In the mean time, life goes on…

… several baby goats were born a few metres from the  school while we were there

And across the road, in the nearby illegal Israeli settlement, life also goes on – one with houses, swimming pools and electricity…

And finally….

AL HADIDIYA:
June 2011, and again in November 2011

In June 2011, 40 people including 15 children were made homeless in Al Hadidiya.  See Fact Sheet 2011 02 on the EAPPI website:

Last week we heard that the Israeli authorities handed over demolition orders that target 17 structures and will affect 72 people, including women and children, in Al HadidiyaThese demolitions were due on 18 November 2011.  However we contacted our respective national representative offices, and so far the demolitions have not yet taken place.  We hope….

(See also my post on Pending demolitions in the Jordan Valley for details on Al Hadidiya)

More on demolitions:

Sometimes the Israeli Defense Force demolishes Palestinian structures without orders to do so as in September 2011 when they destroyed six water wells in An Nassariya.  (See my post All we have in our hands are plants.)

Are the demolitions of Palestinian structures perhaps on the decrease?

I wish I could say yes. However house demolitions in 2011 were 80% more than in 2010.

This trend continues in 2012. 120 Palestinian structures were demolished in the first two months of the year, including 36 homes.  Remember that it is winter and very, very cold. On average over 25% more people were displaced per month in 2012 than in 2011 (125% more than the average per month in 2009).

By March 2012, whole towns were under threat of being demolished by Israel (Al ‘Aqaba in the Jordan Valley and Susiya in South Hebron Hills).

More photos by EAPPI on recent demolitions.  

United Nations Office for the Co-ordination of Humanitarian Affairs in the occupied territories of Palestine: Statistics and more information

Al ‘Aqaba in the Jordan Valley

Susiya in South Hebron Hills



IDF soldiers beat children in Hebron

22/10/11
Israeli soldiers beat seven children at a checkpoint near the Cordoba School in Hebron last week.

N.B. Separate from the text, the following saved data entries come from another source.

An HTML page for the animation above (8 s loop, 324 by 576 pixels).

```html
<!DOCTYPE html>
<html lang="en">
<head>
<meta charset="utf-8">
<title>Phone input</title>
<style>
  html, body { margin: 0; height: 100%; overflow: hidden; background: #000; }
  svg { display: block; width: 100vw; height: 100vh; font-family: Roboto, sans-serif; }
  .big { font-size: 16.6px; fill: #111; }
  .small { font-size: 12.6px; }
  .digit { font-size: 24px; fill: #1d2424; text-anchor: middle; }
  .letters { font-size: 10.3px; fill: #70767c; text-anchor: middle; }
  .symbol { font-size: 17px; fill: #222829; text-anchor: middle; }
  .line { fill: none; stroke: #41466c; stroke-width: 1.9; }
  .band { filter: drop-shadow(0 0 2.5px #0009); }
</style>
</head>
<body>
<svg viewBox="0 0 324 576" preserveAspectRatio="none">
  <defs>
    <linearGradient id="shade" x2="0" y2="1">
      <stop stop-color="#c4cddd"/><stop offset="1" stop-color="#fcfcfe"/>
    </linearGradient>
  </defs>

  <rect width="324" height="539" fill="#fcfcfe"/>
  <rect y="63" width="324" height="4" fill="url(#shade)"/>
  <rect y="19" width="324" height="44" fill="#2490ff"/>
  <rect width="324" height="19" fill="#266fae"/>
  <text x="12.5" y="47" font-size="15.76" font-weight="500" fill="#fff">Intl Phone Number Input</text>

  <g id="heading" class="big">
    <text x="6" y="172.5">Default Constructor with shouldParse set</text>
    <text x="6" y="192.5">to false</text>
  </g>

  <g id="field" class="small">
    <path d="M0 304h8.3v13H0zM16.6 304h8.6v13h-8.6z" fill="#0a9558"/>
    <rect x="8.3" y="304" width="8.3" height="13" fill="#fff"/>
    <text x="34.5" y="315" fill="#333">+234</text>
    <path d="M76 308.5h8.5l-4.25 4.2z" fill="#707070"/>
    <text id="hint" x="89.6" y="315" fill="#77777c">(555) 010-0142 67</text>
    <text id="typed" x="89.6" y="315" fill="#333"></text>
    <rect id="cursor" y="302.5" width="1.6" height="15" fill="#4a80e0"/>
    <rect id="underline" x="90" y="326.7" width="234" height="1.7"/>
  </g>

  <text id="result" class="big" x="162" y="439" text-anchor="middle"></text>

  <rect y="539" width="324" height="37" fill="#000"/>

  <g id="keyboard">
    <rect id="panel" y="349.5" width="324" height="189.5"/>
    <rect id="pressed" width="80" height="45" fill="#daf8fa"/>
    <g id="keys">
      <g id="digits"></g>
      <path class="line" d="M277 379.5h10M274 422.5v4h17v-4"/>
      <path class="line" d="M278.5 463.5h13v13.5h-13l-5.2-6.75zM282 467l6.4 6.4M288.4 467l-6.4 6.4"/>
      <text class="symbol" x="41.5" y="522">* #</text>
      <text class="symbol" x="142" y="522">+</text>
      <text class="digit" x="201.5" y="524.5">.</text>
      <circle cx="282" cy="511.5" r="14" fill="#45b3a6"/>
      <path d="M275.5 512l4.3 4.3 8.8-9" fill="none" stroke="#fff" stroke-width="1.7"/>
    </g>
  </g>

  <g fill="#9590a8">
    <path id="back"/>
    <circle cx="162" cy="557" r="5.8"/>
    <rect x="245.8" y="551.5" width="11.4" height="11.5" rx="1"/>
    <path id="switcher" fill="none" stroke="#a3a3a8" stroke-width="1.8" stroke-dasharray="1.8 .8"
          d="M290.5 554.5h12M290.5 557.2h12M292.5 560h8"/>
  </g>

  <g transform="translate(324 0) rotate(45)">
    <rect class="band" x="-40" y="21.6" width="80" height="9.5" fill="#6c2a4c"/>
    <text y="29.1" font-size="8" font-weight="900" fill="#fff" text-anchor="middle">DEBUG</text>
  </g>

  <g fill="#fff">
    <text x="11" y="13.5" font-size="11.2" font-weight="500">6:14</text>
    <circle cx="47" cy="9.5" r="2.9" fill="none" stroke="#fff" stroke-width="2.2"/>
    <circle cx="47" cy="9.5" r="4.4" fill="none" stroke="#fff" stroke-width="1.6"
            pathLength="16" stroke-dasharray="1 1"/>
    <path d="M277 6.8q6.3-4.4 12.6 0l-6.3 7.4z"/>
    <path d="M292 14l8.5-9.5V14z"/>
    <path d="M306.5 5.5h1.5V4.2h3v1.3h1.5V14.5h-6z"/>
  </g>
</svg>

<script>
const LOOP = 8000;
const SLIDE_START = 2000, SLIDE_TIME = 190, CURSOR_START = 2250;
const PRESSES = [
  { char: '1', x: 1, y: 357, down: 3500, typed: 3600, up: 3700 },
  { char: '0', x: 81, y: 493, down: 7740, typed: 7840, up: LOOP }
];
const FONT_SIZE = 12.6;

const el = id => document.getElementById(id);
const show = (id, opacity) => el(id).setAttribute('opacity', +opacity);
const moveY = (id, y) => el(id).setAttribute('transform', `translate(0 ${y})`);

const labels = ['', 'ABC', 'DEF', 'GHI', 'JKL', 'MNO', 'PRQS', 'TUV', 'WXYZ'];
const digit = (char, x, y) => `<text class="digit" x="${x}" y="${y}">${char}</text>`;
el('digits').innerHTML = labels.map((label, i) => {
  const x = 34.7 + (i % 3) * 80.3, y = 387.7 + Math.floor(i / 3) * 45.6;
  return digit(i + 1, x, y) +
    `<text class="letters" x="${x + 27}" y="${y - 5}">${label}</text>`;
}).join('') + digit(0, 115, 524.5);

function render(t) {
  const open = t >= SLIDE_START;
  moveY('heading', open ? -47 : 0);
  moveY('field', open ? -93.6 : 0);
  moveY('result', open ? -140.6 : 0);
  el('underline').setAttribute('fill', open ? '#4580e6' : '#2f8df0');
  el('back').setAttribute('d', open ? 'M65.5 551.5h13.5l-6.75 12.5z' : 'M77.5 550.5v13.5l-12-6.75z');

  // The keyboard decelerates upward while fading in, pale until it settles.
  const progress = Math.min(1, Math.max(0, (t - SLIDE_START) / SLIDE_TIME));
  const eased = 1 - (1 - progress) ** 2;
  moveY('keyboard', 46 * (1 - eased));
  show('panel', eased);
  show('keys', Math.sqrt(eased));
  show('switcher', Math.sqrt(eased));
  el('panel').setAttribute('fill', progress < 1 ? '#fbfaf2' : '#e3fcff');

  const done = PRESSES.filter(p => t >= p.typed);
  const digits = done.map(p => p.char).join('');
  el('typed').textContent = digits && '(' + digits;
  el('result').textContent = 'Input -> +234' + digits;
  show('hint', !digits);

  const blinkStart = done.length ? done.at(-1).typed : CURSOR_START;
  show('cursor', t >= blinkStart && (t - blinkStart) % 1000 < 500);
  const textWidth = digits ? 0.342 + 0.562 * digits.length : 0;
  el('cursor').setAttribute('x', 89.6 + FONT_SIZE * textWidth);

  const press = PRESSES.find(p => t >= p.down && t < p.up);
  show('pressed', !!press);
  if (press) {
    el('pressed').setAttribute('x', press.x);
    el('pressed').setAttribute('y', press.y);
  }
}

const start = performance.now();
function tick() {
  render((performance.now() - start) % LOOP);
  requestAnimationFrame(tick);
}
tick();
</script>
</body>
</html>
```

Ecumenical Accompaniers from EAPPI were called to the scene and were informed that Israeli Soldiers refused to allow teachers to pass through the gate next to the container at Checkpoint 56.

A new military commander in the area had decided that teachers must pass through the metal detector at the checkpoint, contrary to previous agreements. The teachers refused, and stood in protest. When the children realized why their teachers were not in class, they went back to the checkpoint and joined them in solidarity. Soldiers began hitting children with their rifle butts and kicking them in the legs to disperse the crowd, hospitalizing six girls and one boy, aged between nine and 13.

Soldiers also kicked Ms. Ebtisam Al-Junaidi, Principle of the Cordoba School, in the legs but she was not hospitalized.

Click here to view a short video of the incident.

NOTE: Teachers have been coming to the checkpoint everyday since this incident happened to protest the new military measure.

THE RIGHT TO EDUCATION:

The right to education is protected under Article 26 of the Universal Declaration of Human Rights (1948), the International Covenant on Economic, Social And Cultural Rights (1966), the Convention on the Elimination Of All Forms Of Discrimination Against Women (1979), and the Convention On The Rights of The Child (1989). Teachers and students should be guaranteed free access to educational institutions, regardless of their ethnic and religious background.